→ Task brief:
Check each line of the records below for the word "align" and copy those where it appears.

→ Input records:
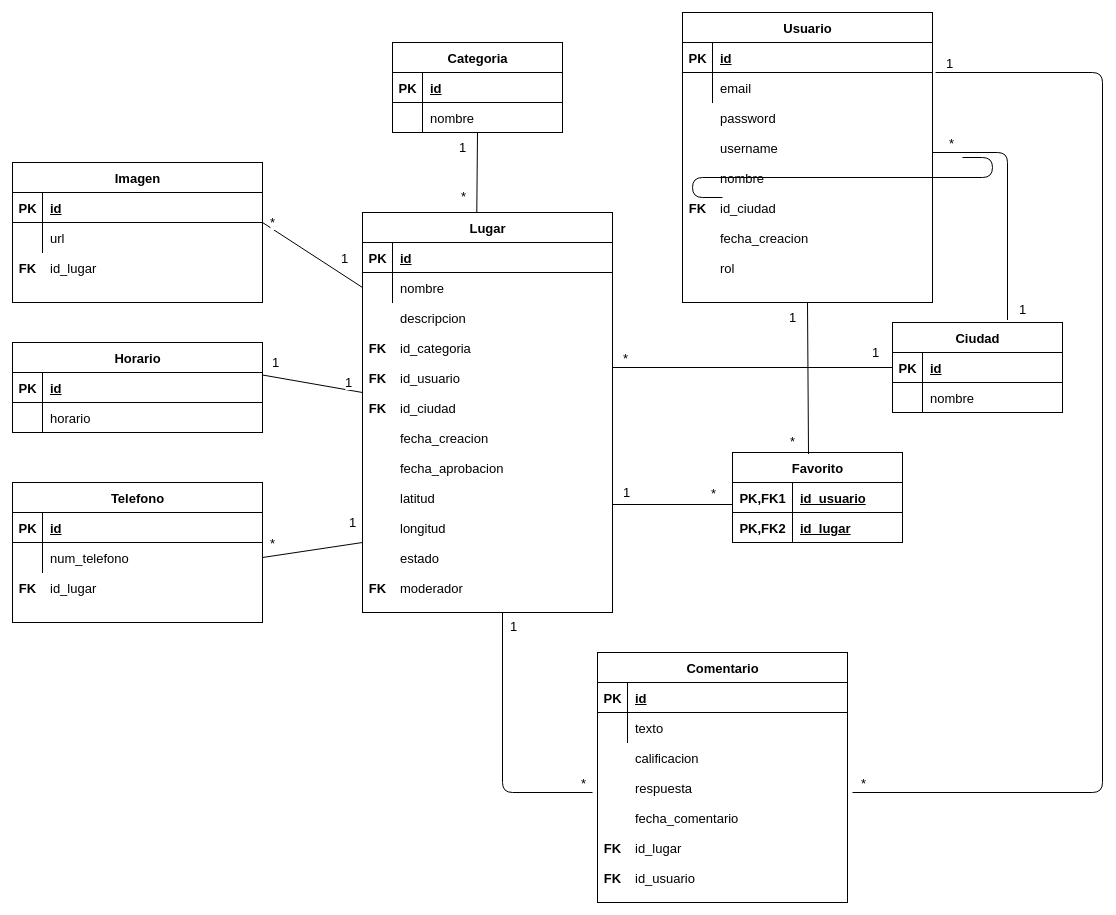
<!DOCTYPE html>
<html lang="es">
<head>
<meta charset="utf-8">
<title>Diagrama entidad-relación</title>
<style>
:root { --ink: #000; --paper: #fff; --row: 30px; }
* { box-sizing: border-box; margin: 0; padding: 0; }
body { width: 1116px; height: 915px; overflow: hidden; background: var(--paper); }
.diagram { position: relative; width: 1116px; height: 915px; overflow: hidden; color: var(--ink); font: 13px/15px "Liberation Sans", Arial, sans-serif; }
.entity { --key: 30px; position: absolute; left: var(--x); top: var(--y); width: var(--w); height: var(--h); display: flex; flex-direction: column; overflow: hidden; border: 1px solid var(--ink); background: var(--paper); }
.entity h2 { flex: none; height: var(--row); padding-top: 8px; border-bottom: 1px solid var(--ink); font-size: 13px; line-height: 15px; text-align: center; }
.entity ul { flex: none; list-style: none; }
.entity li { display: grid; grid-template-columns: var(--key) 1fr; height: var(--row); }
.entity b, .entity span { padding-top: 8px; white-space: nowrap; }
.entity b { text-align: center; border-right: 1px solid transparent; }
.entity span { padding-left: 7px; }
.entity li:nth-child(-n+2) b { border-right-color: var(--ink); }
.entity .primary { border-bottom: 1px solid var(--ink); }
.primary span { font-weight: bold; text-decoration: underline; }
.composite { --key: 60px; }
.relations { position: absolute; inset: 0; fill: none; stroke: var(--ink); stroke-width: 1; }
.cardinality { position: absolute; left: var(--x); top: var(--y); transform: translate(-50%, -50%); background: var(--paper); line-height: 14px; }
</style>
</head>
<body>
<main class="diagram">
  <section class="entity" style="--x:392px;--y:42px;--w:171px;--h:91px">
    <h2>Categoria</h2>
    <ul>
      <li class="primary"><b>PK</b><span>id</span></li>
      <li><b></b><span>nombre</span></li>
    </ul>
  </section>
  <section class="entity" style="--x:682px;--y:12px;--w:251px;--h:291px">
    <h2>Usuario</h2>
    <ul>
      <li class="primary"><b>PK</b><span>id</span></li>
      <li><b></b><span>email</span></li>
      <li><b></b><span>password</span></li>
      <li><b></b><span>username</span></li>
      <li><b></b><span>nombre</span></li>
      <li><b>FK</b><span>id_ciudad</span></li>
      <li><b></b><span>fecha_creacion</span></li>
      <li><b></b><span>rol</span></li>
    </ul>
  </section>
  <section class="entity" style="--x:12px;--y:162px;--w:251px;--h:141px">
    <h2>Imagen</h2>
    <ul>
      <li class="primary"><b>PK</b><span>id</span></li>
      <li><b></b><span>url</span></li>
      <li><b>FK</b><span>id_lugar</span></li>
    </ul>
  </section>
  <section class="entity" style="--x:12px;--y:342px;--w:251px;--h:91px">
    <h2>Horario</h2>
    <ul>
      <li class="primary"><b>PK</b><span>id</span></li>
      <li><b></b><span>horario</span></li>
    </ul>
  </section>
  <section class="entity" style="--x:12px;--y:482px;--w:251px;--h:141px">
    <h2>Telefono</h2>
    <ul>
      <li class="primary"><b>PK</b><span>id</span></li>
      <li><b></b><span>num_telefono</span></li>
      <li><b>FK</b><span>id_lugar</span></li>
    </ul>
  </section>
  <section class="entity" style="--x:362px;--y:212px;--w:251px;--h:401px">
    <h2>Lugar</h2>
    <ul>
      <li class="primary"><b>PK</b><span>id</span></li>
      <li><b></b><span>nombre</span></li>
      <li><b></b><span>descripcion</span></li>
      <li><b>FK</b><span>id_categoria</span></li>
      <li><b>FK</b><span>id_usuario</span></li>
      <li><b>FK</b><span>id_ciudad</span></li>
      <li><b></b><span>fecha_creacion</span></li>
      <li><b></b><span>fecha_aprobacion</span></li>
      <li><b></b><span>latitud</span></li>
      <li><b></b><span>longitud</span></li>
      <li><b></b><span>estado</span></li>
      <li><b>FK</b><span>moderador</span></li>
    </ul>
  </section>
  <section class="entity" style="--x:892px;--y:322px;--w:171px;--h:91px">
    <h2>Ciudad</h2>
    <ul>
      <li class="primary"><b>PK</b><span>id</span></li>
      <li><b></b><span>nombre</span></li>
    </ul>
  </section>
  <section class="entity composite" style="--x:732px;--y:452px;--w:171px;--h:91px">
    <h2>Favorito</h2>
    <ul>
      <li class="primary"><b>PK,FK1</b><span>id_usuario</span></li>
      <li class="primary"><b>PK,FK2</b><span>id_lugar</span></li>
    </ul>
  </section>
  <section class="entity" style="--x:597px;--y:652px;--w:251px;--h:251px">
    <h2>Comentario</h2>
    <ul>
      <li class="primary"><b>PK</b><span>id</span></li>
      <li><b></b><span>texto</span></li>
      <li><b></b><span>calificacion</span></li>
      <li><b></b><span>respuesta</span></li>
      <li><b></b><span>fecha_comentario</span></li>
      <li><b>FK</b><span>id_lugar</span></li>
      <li><b>FK</b><span>id_usuario</span></li>
    </ul>
  </section>

  <svg class="relations" width="1116" height="915" viewBox="0 0 1116 915" aria-hidden="true">
    <line id="categoria-lugar" x1="477.5" y1="132" x2="476.8" y2="212"/>
    <line id="imagen-lugar" x1="262.5" y1="222.5" x2="362.5" y2="287.5"/>
    <line id="horario-lugar" x1="262.5" y1="375" x2="362.5" y2="392.5"/>
    <line id="telefono-lugar" x1="262.5" y1="557.5" x2="362.5" y2="542.5"/>
    <line id="lugar-ciudad" x1="612" y1="367.5" x2="892" y2="367.5"/>
    <line id="lugar-favorito" x1="612" y1="504.5" x2="732" y2="504.5"/>
    <line id="usuario-favorito" x1="807.5" y1="302" x2="808.5" y2="454"/>
    <path id="usuario-ciudad" d="M932 152.5H997.5Q1007.5 152.5 1007.5 162.5V320"/>
    <path id="ciudad-clave" d="M962.5 157.5H982.5Q992.5 157.5 992.5 167.5Q992.5 177.5 982.5 177.5H702.5Q692.5 177.5 692.5 187.5Q692.5 197.5 702.5 197.5H722.5"/>
    <path id="usuario-comentario" d="M935.5 72.5H1092.5Q1102.5 72.5 1102.5 82.5V782.5Q1102.5 792.5 1092.5 792.5H852.5"/>
    <path id="lugar-comentario" d="M502.5 612V782.5Q502.5 792.5 512.5 792.5H592.5"/>
  </svg>

  <span class="cardinality" style="--x:462.5px;--y:148px">1</span>
  <span class="cardinality" style="--x:463.5px;--y:197px">*</span>
  <span class="cardinality" style="--x:272.5px;--y:223px">*</span>
  <span class="cardinality" style="--x:344.5px;--y:259px">1</span>
  <span class="cardinality" style="--x:275.5px;--y:363px">1</span>
  <span class="cardinality" style="--x:348.5px;--y:383px">1</span>
  <span class="cardinality" style="--x:272.5px;--y:544px">*</span>
  <span class="cardinality" style="--x:352.5px;--y:523px">1</span>
  <span class="cardinality" style="--x:625.5px;--y:359px">*</span>
  <span class="cardinality" style="--x:875.5px;--y:353px">1</span>
  <span class="cardinality" style="--x:626.5px;--y:493px">1</span>
  <span class="cardinality" style="--x:713.5px;--y:494px">*</span>
  <span class="cardinality" style="--x:792.5px;--y:318px">1</span>
  <span class="cardinality" style="--x:792.5px;--y:442px">*</span>
  <span class="cardinality" style="--x:949.5px;--y:64px">1</span>
  <span class="cardinality" style="--x:951.5px;--y:144px">*</span>
  <span class="cardinality" style="--x:1022.5px;--y:310px">1</span>
  <span class="cardinality" style="--x:513.5px;--y:627px">1</span>
  <span class="cardinality" style="--x:583.5px;--y:784px">*</span>
  <span class="cardinality" style="--x:863.5px;--y:784px">*</span>
</main>
</body>
</html>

→ Answer for the task:
.entity h2 { flex: none; height: var(--row); padding-top: 8px; border-bottom: 1px solid var(--ink); font-size: 13px; line-height: 15px; text-align: center; }
.entity b { text-align: center; border-right: 1px solid transparent; }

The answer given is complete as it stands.